5. Shop And Stick To Your List

grocery store produce aisle

Voila! It’s as simple as that. Of course, this takes time to build the habit and it takes discipline to really stick with your list while shopping. But, the more you practice and stay consistent, the more it will become a routine! (Plus, I’d give you bonus environmental points if you bring your own bags and stay mindful about the packaging you buy while shopping! 😉 )

Advanced Tips

If you’re ready for more money-saving hacks and eco-friendly tips, try adding some of these into your routine:

Add an extra step to plan around weekly sales at your store and/or planning with coupons. If you shop your own pantry first and then find good deals on some of the ingredients you still need to buy at the store, you’ve already saved yourself more money! 

Stock up on staple items. There are certain things we always keep in the house because they’re used so frequently (rice, beans, oats, nuts, etc). Chances are, you may be able to find many of these ingredients in the bulk section or in bigger quantities so you can stock up and save money! If you’re shopping from bulk bins, don’t forget to bring your own bags. 

When you buy snacks, divide them up once you get home to make them easy to grab as you run out the door! Making a couple to-go baggies/containers (reusable, if you can) takes only a few minutes but saves you in those hangry moments later… 

Got leftovers you don’t want to eat for lunch the next day? Freeze them! Then you can enjoy that meal another time and nothing is wasted. 

If you end up with extra ingredients somehow (like when I totally forget to add that tomato into my burrito bowls), just add it into your next planning cycle when you “shop your pantry” once more. If it’s a scrappy amount or on the edge of wilting, see if you could add it into a smoothie or banana bread or make your own veggie broth, etc. 

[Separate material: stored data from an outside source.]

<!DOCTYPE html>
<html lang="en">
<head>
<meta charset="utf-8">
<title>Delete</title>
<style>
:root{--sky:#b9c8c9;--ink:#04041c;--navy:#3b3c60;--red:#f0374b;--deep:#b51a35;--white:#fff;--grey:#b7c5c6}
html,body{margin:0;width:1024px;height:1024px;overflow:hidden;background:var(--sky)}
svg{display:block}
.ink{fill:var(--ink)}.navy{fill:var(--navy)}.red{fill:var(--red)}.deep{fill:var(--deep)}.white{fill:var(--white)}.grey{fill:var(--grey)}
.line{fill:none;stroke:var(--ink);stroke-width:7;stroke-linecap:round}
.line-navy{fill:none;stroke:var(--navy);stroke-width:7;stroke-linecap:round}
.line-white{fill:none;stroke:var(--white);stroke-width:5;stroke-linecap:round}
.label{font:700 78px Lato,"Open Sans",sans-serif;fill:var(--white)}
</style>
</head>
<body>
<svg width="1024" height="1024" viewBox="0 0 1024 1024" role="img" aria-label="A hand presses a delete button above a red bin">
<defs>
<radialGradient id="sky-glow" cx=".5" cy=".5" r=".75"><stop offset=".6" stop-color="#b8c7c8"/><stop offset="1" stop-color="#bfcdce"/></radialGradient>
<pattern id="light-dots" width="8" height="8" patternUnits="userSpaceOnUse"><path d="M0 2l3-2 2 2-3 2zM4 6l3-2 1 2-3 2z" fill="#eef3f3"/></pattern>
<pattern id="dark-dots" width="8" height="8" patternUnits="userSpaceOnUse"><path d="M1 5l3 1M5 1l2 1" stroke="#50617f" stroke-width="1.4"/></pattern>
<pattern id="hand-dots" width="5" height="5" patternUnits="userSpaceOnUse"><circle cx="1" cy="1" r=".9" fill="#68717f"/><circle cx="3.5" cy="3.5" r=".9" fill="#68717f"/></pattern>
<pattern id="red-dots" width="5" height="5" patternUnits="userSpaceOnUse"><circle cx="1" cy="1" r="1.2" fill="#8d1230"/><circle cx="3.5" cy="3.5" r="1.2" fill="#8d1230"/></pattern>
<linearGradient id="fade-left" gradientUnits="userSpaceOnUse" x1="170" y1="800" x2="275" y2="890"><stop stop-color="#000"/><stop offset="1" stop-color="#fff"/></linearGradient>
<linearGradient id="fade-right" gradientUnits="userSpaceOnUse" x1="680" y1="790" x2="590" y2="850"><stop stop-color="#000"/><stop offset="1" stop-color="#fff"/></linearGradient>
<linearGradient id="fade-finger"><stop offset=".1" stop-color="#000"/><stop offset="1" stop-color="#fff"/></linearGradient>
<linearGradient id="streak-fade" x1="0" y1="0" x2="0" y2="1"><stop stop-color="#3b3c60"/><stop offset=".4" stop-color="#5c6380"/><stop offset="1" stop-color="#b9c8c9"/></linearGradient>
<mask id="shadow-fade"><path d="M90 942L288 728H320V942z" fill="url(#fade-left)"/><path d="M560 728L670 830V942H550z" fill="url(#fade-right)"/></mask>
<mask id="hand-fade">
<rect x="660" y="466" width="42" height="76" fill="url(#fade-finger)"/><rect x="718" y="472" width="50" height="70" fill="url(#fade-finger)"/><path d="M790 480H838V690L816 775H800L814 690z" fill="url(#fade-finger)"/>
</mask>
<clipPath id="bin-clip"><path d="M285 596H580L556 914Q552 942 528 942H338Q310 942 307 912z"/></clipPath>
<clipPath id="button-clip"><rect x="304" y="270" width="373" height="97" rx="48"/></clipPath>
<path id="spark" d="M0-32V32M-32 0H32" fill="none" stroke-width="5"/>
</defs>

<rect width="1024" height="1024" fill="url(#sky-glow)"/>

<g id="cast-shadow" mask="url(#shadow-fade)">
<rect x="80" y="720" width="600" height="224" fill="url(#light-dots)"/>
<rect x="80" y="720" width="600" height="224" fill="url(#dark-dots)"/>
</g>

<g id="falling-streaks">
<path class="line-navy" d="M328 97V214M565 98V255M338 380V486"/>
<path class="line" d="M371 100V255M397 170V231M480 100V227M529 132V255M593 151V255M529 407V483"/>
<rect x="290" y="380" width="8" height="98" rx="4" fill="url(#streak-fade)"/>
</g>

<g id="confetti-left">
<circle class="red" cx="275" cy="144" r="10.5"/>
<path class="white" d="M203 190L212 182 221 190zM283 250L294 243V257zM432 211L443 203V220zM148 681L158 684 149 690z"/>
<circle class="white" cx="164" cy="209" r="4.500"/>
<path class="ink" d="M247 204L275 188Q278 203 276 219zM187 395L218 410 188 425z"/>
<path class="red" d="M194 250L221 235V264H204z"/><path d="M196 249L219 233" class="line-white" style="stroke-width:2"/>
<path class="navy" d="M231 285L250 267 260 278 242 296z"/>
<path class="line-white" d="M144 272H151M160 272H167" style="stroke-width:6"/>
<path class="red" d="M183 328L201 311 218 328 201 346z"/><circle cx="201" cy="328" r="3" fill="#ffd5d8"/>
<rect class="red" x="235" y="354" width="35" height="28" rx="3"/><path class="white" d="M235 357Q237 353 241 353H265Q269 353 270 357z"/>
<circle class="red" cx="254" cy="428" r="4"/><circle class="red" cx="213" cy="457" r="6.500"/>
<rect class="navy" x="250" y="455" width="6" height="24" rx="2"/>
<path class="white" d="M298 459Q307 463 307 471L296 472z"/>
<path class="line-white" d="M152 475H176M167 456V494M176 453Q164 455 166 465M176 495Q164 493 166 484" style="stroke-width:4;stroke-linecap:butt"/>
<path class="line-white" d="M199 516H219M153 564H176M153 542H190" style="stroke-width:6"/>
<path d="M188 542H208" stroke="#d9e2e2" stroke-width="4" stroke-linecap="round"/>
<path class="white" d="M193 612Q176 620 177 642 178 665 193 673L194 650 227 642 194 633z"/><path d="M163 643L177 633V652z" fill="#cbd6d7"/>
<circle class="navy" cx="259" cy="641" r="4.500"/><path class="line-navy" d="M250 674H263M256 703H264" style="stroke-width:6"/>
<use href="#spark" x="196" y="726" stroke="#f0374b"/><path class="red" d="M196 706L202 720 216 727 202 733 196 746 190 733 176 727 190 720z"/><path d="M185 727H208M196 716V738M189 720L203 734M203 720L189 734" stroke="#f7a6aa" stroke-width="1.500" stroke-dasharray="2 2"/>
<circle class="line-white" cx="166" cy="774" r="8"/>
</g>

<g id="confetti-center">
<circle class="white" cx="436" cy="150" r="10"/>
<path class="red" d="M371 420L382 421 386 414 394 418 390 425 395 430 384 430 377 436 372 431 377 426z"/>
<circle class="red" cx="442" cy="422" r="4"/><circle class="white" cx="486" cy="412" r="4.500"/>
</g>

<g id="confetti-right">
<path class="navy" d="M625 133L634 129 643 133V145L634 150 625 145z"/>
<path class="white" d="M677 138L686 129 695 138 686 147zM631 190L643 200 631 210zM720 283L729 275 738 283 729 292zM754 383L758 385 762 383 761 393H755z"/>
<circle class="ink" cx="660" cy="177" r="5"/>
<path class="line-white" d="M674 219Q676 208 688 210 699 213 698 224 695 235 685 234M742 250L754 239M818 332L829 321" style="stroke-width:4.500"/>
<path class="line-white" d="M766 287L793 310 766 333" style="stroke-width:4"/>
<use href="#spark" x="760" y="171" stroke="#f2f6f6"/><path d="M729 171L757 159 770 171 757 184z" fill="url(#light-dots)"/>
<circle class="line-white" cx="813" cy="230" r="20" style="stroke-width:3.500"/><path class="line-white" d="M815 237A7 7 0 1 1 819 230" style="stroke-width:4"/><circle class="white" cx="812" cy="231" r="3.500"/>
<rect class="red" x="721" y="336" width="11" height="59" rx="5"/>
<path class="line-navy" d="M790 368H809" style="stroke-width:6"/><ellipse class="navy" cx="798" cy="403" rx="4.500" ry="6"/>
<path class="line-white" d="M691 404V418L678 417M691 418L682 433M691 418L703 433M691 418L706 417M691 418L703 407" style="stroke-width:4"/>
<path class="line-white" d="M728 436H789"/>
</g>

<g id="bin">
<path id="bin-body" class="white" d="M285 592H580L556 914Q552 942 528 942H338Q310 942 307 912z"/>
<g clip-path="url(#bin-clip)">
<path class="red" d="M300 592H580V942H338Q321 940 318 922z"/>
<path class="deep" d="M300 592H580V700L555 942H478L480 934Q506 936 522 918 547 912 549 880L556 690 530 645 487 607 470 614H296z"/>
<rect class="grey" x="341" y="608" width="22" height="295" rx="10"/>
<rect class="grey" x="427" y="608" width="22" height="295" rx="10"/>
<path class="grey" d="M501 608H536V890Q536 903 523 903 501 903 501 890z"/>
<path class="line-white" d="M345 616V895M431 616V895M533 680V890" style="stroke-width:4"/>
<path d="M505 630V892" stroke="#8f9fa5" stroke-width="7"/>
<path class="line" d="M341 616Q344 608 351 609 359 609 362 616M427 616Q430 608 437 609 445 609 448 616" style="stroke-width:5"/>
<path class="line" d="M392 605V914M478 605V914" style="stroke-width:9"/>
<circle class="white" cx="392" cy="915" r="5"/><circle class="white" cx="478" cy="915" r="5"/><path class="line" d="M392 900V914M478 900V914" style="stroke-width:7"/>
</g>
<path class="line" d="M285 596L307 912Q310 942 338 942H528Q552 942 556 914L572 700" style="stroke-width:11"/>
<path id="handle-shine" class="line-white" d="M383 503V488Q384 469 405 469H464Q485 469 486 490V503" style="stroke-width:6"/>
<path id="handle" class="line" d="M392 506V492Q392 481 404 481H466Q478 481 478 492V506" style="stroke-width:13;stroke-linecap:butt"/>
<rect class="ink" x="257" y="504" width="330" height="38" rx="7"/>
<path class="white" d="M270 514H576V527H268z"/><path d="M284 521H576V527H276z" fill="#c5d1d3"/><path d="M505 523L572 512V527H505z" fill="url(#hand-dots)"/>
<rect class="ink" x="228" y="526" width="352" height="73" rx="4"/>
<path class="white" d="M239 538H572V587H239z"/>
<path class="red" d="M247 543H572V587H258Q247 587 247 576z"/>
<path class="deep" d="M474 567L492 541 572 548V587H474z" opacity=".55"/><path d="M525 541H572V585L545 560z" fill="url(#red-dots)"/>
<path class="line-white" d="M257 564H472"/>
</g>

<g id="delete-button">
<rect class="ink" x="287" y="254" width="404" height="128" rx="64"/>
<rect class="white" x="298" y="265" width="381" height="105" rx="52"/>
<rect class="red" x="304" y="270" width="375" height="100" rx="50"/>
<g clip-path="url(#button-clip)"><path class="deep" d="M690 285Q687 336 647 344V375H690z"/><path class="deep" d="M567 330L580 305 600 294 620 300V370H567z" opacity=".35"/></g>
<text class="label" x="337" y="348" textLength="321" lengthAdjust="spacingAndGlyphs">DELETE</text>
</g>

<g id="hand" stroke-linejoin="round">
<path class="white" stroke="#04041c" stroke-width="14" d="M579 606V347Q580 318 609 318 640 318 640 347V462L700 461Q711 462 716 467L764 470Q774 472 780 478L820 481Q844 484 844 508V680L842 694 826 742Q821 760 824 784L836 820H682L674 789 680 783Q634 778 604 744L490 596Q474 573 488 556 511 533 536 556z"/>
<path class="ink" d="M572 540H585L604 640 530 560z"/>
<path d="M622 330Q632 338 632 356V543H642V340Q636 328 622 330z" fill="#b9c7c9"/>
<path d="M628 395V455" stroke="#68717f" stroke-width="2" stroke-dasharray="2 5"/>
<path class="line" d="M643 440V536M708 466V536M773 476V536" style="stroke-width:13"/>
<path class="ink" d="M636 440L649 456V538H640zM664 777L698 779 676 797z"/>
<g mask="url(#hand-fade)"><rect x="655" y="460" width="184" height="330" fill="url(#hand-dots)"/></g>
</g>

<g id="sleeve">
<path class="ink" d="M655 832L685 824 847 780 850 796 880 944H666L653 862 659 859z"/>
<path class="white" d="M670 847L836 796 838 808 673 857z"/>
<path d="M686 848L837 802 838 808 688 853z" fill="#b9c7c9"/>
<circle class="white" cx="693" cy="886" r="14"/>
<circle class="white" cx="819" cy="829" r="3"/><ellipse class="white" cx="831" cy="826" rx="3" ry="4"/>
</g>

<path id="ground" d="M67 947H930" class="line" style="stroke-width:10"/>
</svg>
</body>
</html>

Another added step that saves SO much time later is doing a little prepping ahead of time. For example, when you’re unloading your groceries, set some veggies aside to wash and chop up before putting them in the fridge so they’ll be ready as soon as you need to cook! It’s totally up to you how much you want / are able to prep, but the more you can do in one day, the more you’ll be thanking yourself later. 

Finally, if you have the room in your budget and it would save you more time, consider investing in a delivery meal kit service. They’re becoming super popular these days, and many have great options for any dietary restrictions. Of course, I would recommend searching for some in your area that partner up with local businesses to bring you fresh food with a lower environmental impact.

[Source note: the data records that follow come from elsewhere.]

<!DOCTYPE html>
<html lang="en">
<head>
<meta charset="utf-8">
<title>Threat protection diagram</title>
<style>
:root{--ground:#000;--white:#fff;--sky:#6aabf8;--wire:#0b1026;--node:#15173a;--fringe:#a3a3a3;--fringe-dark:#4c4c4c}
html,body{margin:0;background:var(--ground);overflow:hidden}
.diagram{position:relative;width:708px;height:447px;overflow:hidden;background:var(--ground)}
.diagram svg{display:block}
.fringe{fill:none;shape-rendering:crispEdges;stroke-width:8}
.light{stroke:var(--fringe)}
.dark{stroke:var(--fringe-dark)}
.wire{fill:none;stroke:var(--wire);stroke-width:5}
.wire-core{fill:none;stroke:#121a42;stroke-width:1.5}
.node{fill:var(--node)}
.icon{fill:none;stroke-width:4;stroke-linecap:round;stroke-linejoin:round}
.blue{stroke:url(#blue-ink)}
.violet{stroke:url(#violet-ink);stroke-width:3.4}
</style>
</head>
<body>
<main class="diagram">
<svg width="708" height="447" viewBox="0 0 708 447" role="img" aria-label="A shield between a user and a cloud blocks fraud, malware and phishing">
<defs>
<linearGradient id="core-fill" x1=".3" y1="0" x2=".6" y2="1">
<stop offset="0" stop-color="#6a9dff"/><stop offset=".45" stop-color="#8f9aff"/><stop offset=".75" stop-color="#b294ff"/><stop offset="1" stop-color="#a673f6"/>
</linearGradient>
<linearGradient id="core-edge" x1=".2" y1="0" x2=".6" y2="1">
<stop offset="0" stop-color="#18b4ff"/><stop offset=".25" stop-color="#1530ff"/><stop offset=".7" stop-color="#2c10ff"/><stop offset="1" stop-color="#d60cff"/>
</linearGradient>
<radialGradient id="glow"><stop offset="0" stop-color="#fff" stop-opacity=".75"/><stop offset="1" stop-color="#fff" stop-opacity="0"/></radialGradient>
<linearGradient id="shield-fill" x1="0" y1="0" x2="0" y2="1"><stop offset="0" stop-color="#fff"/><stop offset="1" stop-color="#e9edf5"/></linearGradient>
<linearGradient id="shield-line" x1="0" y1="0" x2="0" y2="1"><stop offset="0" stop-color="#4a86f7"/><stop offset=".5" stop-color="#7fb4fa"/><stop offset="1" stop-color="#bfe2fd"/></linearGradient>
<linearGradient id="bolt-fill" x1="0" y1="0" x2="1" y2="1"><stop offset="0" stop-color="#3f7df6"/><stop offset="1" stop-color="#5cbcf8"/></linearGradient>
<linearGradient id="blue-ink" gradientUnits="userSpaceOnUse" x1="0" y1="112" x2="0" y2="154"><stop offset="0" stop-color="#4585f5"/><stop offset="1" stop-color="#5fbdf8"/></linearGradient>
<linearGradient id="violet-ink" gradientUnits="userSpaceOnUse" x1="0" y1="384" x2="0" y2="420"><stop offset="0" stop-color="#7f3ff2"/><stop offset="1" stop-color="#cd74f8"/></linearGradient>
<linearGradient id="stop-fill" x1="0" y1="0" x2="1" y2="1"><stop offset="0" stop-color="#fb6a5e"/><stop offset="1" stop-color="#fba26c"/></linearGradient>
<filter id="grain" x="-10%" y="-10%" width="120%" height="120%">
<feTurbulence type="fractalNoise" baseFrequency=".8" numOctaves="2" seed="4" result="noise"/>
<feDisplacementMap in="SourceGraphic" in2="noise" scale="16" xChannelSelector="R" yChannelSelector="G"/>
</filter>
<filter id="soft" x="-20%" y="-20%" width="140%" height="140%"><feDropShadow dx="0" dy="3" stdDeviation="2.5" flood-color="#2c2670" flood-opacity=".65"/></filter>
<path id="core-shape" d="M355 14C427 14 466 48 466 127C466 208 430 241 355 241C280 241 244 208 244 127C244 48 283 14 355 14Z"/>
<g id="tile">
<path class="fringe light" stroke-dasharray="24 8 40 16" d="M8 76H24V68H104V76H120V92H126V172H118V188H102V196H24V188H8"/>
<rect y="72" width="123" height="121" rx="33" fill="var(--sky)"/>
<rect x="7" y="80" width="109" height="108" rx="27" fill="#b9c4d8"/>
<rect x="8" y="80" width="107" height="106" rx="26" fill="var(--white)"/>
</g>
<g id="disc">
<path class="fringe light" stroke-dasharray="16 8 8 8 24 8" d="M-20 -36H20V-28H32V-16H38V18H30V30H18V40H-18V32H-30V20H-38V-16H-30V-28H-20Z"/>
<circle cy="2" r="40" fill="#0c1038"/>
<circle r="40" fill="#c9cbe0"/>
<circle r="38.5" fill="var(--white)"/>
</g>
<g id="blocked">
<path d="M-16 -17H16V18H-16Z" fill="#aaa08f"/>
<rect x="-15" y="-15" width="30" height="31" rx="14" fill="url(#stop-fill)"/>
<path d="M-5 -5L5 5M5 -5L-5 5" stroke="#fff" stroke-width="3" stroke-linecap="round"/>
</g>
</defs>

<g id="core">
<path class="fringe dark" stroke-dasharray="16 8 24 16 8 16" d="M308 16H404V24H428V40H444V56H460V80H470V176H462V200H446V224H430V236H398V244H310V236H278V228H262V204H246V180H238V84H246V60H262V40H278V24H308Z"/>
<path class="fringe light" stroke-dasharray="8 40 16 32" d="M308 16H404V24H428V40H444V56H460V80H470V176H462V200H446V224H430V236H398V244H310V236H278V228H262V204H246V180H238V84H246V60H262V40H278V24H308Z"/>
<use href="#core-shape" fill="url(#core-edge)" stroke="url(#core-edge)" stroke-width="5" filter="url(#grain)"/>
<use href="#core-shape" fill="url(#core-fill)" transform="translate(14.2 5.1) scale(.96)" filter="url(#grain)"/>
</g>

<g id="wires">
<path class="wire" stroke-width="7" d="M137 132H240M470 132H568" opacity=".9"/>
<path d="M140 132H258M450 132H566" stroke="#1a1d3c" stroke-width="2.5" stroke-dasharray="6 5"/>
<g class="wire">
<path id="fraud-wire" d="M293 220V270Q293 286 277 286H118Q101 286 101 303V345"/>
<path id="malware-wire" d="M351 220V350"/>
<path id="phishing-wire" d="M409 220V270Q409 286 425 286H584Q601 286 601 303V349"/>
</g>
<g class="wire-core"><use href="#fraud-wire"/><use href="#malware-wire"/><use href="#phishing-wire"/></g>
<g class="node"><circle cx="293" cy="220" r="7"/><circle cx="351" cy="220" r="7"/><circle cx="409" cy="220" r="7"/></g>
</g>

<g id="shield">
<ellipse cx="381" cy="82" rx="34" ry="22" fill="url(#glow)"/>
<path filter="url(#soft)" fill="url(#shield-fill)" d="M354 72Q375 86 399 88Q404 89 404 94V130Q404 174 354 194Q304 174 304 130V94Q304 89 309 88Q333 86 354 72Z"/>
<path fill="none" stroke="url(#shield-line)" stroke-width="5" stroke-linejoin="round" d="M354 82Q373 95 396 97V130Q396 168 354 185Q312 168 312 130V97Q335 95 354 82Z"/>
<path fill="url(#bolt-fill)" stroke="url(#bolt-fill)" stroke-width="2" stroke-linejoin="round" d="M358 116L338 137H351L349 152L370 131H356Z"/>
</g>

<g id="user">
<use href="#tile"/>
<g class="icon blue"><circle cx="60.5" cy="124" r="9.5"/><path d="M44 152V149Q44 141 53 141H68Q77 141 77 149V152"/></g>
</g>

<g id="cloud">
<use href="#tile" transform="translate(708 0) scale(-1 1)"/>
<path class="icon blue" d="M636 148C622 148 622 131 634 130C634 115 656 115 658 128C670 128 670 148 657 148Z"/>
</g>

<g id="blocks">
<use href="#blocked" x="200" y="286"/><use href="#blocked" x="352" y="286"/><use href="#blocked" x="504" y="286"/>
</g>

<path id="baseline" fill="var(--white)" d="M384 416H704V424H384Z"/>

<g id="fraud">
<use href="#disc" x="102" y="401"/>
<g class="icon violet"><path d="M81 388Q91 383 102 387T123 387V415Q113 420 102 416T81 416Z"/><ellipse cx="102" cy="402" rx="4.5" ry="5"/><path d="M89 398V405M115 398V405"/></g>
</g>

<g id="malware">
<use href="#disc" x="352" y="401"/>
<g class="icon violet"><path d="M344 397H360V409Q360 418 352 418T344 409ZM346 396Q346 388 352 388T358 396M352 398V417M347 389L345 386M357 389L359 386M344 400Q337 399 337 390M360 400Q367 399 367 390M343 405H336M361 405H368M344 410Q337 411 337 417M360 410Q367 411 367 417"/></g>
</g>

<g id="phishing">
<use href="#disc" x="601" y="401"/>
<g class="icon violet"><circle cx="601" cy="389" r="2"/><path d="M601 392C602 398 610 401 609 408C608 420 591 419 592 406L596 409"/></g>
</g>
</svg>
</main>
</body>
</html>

Need some more inspiration and guidance around living sustainably within the kitchen? Check out my related blog posts below!

Save Money, Eat Healthy, Benefit The Planet

mason jars with prepared snacks inside on counter

Like I said before, any habit takes time to build — so give yourself some grace. Perfection is not the goal, but balance is attainable. You can do this! Keep trying until you find what works for you and then it’ll become just another routine. I’m betting you’ll find this meal planning habit to be totally worth it after only ONE month. You’ll be able to reflect on how much money you saved, how you physically/mentally feel, and how much waste you personally diverted from the landfills. 

Happy planning!

Have you given this a try? What have you found? Do you have any meal planning hacks to share? Let us know below!